- _Goal of the exercise_: From the entries below, reproduce exactly the line containing "445L362 485C415 525", the line containing "424C96 474 56", and every line in between, with nothing added.
..........
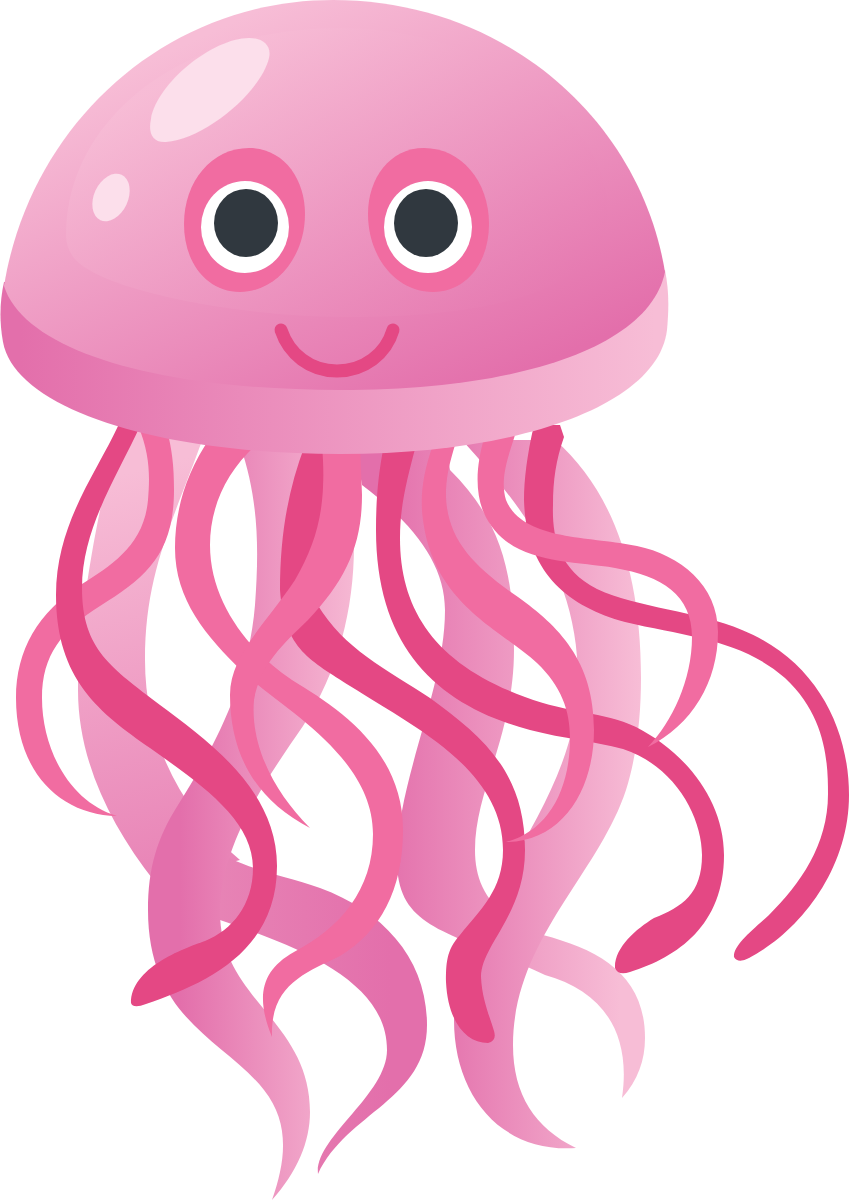
<!DOCTYPE html>
<html lang="en">
<head>
<meta charset="utf-8">
<title>Smiling jellyfish</title>
<style>
:root {
  --paper: #ffffff;
  --blush: #f7bdd6;
  --orchid: #e36fab;
  --rose: #f16ca1;
  --raspberry: #e44884;
  --ink: #30383f;
  --shine: #fcdfeb;
}
html, body { margin: 0; background: var(--paper); overflow: hidden; }
svg { display: block; width: 849px; height: 1200px; }
.light { stop-color: var(--blush); }
.deep { stop-color: var(--orchid); }
.rose { fill: var(--rose); }
.raspberry { fill: var(--raspberry); }
.white { fill: var(--paper); }
.pupil { fill: var(--ink); }
.shine { fill: var(--shine); }
.smile { fill: none; stroke: var(--raspberry); stroke-width: 13; stroke-linecap: round; }
</style>
</head>
<body>
<svg viewBox="0 0 849 1200" role="img" aria-label="A smiling pink jellyfish with long wavy tentacles">
  <defs>
    <linearGradient id="dome-fill" gradientUnits="userSpaceOnUse" x1="215" y1="30" x2="400" y2="430">
      <stop class="light" offset="0"/><stop class="deep" offset="1"/>
    </linearGradient>
    <linearGradient id="sheen-fill" gradientUnits="userSpaceOnUse" x1="190" y1="70" x2="410" y2="450">
      <stop class="light" offset="0"/><stop class="deep" offset="1"/>
    </linearGradient>
    <linearGradient id="rim-fill" gradientUnits="userSpaceOnUse" x1="20" y1="0" x2="655" y2="0">
      <stop class="deep" offset="0"/><stop class="light" offset="1"/>
    </linearGradient>
    <linearGradient id="arm-left-fill" gradientUnits="userSpaceOnUse" x1="100" y1="480" x2="240" y2="1010">
      <stop class="light" offset="0"/><stop class="deep" offset="1"/>
    </linearGradient>
    <linearGradient id="curl-left-fill" gradientUnits="userSpaceOnUse" x1="220" y1="980" x2="390" y2="980">
      <stop offset="0" stop-color="#e783b5"/><stop class="deep" offset="1"/>
    </linearGradient>
    <linearGradient id="arm-middle-fill" gradientUnits="userSpaceOnUse" x1="180" y1="0" x2="365" y2="0">
      <stop class="deep" offset="0"/><stop class="light" offset="1"/>
    </linearGradient>
    <linearGradient id="arm-centre-fill" gradientUnits="userSpaceOnUse" x1="380" y1="0" x2="620" y2="0">
      <stop class="deep" offset="0"/><stop class="light" offset="1"/>
    </linearGradient>
    <linearGradient id="arm-right-fill" gradientUnits="userSpaceOnUse" x1="430" y1="0" x2="640" y2="0">
      <stop class="deep" offset="0"/><stop class="light" offset="1"/>
    </linearGradient>
  </defs>

  <g id="ribbon-arms">
    <path fill="url(#arm-left-fill)" d="M120 425C100 500 78 610 78 690C78 760 110 825 155 882L240 860C180 810 145 740 145 660C145 570 174 520 204 435Z"/>
    <path fill="url(#curl-left-fill)" d="M200 840C240 870 275 872 320 888C385 912 427 960 427 1025C427 1100 347 1112 318 1174C314 1138 387 1095 387 1050C387 985 310 950 220 920L190 900Z"/>
    <path fill="url(#arm-middle-fill)" d="M240 445C259 500 259 550 255 605C248 690 208 757 178 805C157 838 148 868 148 910C148 1020 225 1040 264 1090C290 1123 286 1160 272 1200C297 1172 310 1142 310 1112C310 1020 220 1000 220 912C220 845 266 780 303 726C338 672 354 610 354 545L350 445Z"/>
    <path fill="url(#arm-centre-fill)" d="M355 445L362 485C415 525 445 565 445 610C445 690 397 780 397 860C397 932 452 930 545 975C600 990 632 1030 622 1098C638 1080 645 1060 645 1038C645 975 600 950 543 935C490 915 475 885 475 850C475 790 514 735 514 650C514 570 500 520 450 470L445 440Z"/>
    <path fill="url(#arm-right-fill)" d="M462 440C540 525 578 590 578 680C578 810 454 905 454 1020C454 1095 500 1153 576 1148C535 1128 513 1095 513 1045C513 940 598 875 626 790C637 755 641 715 641 678C641 570 612 490 555 440Z"/>
  </g>

  <g id="tentacles">
    <path class="rose" d="M138 425C150 455 150 475 148 500C144 545 112 565 82 584C38 612 16 650 16 698C16 772 60 815 117 816C70 802 42 750 42 698C42 655 62 630 100 606C145 578 174 555 174 490C174 465 172 450 167 430Z"/>
    <path class="raspberry" d="M119 424C96 474 56 524 56 595C56 680 100 713 150 748C202 785 253 820 253 868C253 905 232 930 205 941C182 949 131 968 131 1003Q133 1009 146 1004C205 984 277 952 277 866C277 788 205 739 160 705C112 668 82 650 82 588C82 528 117 477 141 424Z"/>
    <path class="rose" d="M210 438C186 473 175 510 175 548C175 600 206 636 243 672C278 706 373 755 373 834C373 890 340 928 294 952C260 971 256 998 272 1037C270 985 305 973 340 956C380 932 403 890 403 830C403 750 338 708 292 680C250 652 210 603 210 545C210 510 224 474 256 445Z"/>
    <path class="raspberry" d="M305 445C288 490 280 535 280 590C284 650 312 661 350 686C415 727 503 770 503 850C503 890 480 910 460 935C446 950 446 965 446 982C448 1022 466 1043 488 1043Q497 1041 494 1031C490 1017 482 1000 481 977C481 945 525 915 525 850C525 770 480 735 430 698C385 668 345 650 317 604L326 445Z"/>
    <path class="rose" d="M322 445C327 505 318 540 295 580C265 625 230 655 230 695C230 753 255 800 310 828C274 792 250 745 254 700C260 665 283 644 308 620C346 580 362 545 362 495L360 445Z"/>
    <path class="raspberry" d="M384 445C378 475 376 500 376 530C376 650 440 706 530 730C565 739 593 741 623 749C675 766 702 817 702 855C702 894 682 907 654 918C636 929 614 948 615 968Q618 976 630 972C678 957 724 925 724 855C724 800 685 752 636 727C602 711 570 714 525 697C435 664 400 610 400 538C400 505 407 480 416 445Z"/>
    <path class="rose" d="M433 445C422 475 420 500 423 520C434 605 502 630 537 663C561 686 570 710 570 738C570 794 545 832 506 842C562 842 594 790 594 730C594 660 558 626 518 597C470 564 445 536 446 490C447 472 450 462 455 445Z"/>
    <path class="raspberry" d="M534 425C527 455 524 480 524 500C526 572 567 606 625 622C688 637 740 639 785 678C827 717 828 765 828 794C828 845 800 884 769 915C750 932 733 946 734 957Q738 964 749 958C799 932 849 870 849 795C849 728 816 660 742 630C697 611 638 608 597 589C557 569 552 533 553 505C553 480 556 460 564 437L560 425Z"/>
    <path class="rose" d="M485 435C476 465 475 490 483 511C506 565 567 560 615 568C662 576 692 595 692 637C692 680 672 722 648 747C692 725 718 682 718 632C718 585 680 555 637 546C590 536 523 541 506 500C500 480 507 460 515 435Z"/>
  </g>

  <g id="bell">
    <path fill="url(#rim-fill)" d="M4 282C0 300 -1 320 3 342C15 408 155 454 340 454C520 454 658 405 667 330C669 308 669 290 665 270Z"/>
    <path fill="url(#dome-fill)" d="M4 286C30 125 165 0 333 0C505 0 640 120 665 272C650 345 525 390 340 390C160 390 25 352 4 286Z"/>
    <path fill="url(#sheen-fill)" opacity=".75" d="M66 235C66 120 180 28 340 28C490 28 608 120 608 212C608 285 505 317 350 317C235 317 100 290 74 258Q66 248 66 235Z"/>
  </g>

  <g id="highlights" class="shine">
    <path d="M151 119C157 83 213 38 249 38C263 38 272 46 269 58C261 92 205 139 166 142C152 143 148 132 151 119Z"/>
    <ellipse cx="111" cy="197.5" rx="17" ry="25" transform="rotate(25 111 197.5)"/>
  </g>

  <g id="face">
    <path class="rose" d="M249 148C283 148 305 178 305 214C305 257 276 292 240 292C207 292 184 263 184 224C184 181 212 148 249 148Z"/>
    <path class="rose" d="M424 148C461 148 489 181 489 224C489 263 466 292 433 292C396 292 368 257 368 214C368 178 390 148 424 148Z"/>
    <ellipse class="white" cx="245" cy="227" rx="44" ry="46"/>
    <ellipse class="white" cx="428" cy="227" rx="44" ry="46"/>
    <ellipse class="pupil" cx="246" cy="223" rx="32" ry="34"/>
    <ellipse class="pupil" cx="426" cy="223" rx="32" ry="34"/>
    <path class="smile" d="M281 330C289 354 310 371 337 371C364 371 386 354 393 330"/>
  </g>
</svg>
</body>
</html>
..........
- _Answer space_:
    <path fill="url(#arm-centre-fill)" d="M355 445L362 485C415 525 445 565 445 610C445 690 397 780 397 860C397 932 452 930 545 975C600 990 632 1030 622 1098C638 1080 645 1060 645 1038C645 975 600 950 543 935C490 915 475 885 475 850C475 790 514 735 514 650C514 570 500 520 450 470L445 440Z"/>
    <path fill="url(#arm-right-fill)" d="M462 440C540 525 578 590 578 680C578 810 454 905 454 1020C454 1095 500 1153 576 1148C535 1128 513 1095 513 1045C513 940 598 875 626 790C637 755 641 715 641 678C641 570 612 490 555 440Z"/>
  </g>

  <g id="tentacles">
    <path class="rose" d="M138 425C150 455 150 475 148 500C144 545 112 565 82 584C38 612 16 650 16 698C16 772 60 815 117 816C70 802 42 750 42 698C42 655 62 630 100 606C145 578 174 555 174 490C174 465 172 450 167 430Z"/>
    <path class="raspberry" d="M119 424C96 474 56 524 56 595C56 680 100 713 150 748C202 785 253 820 253 868C253 905 232 930 205 941C182 949 131 968 131 1003Q133 1009 146 1004C205 984 277 952 277 866C277 788 205 739 160 705C112 668 82 650 82 588C82 528 117 477 141 424Z"/>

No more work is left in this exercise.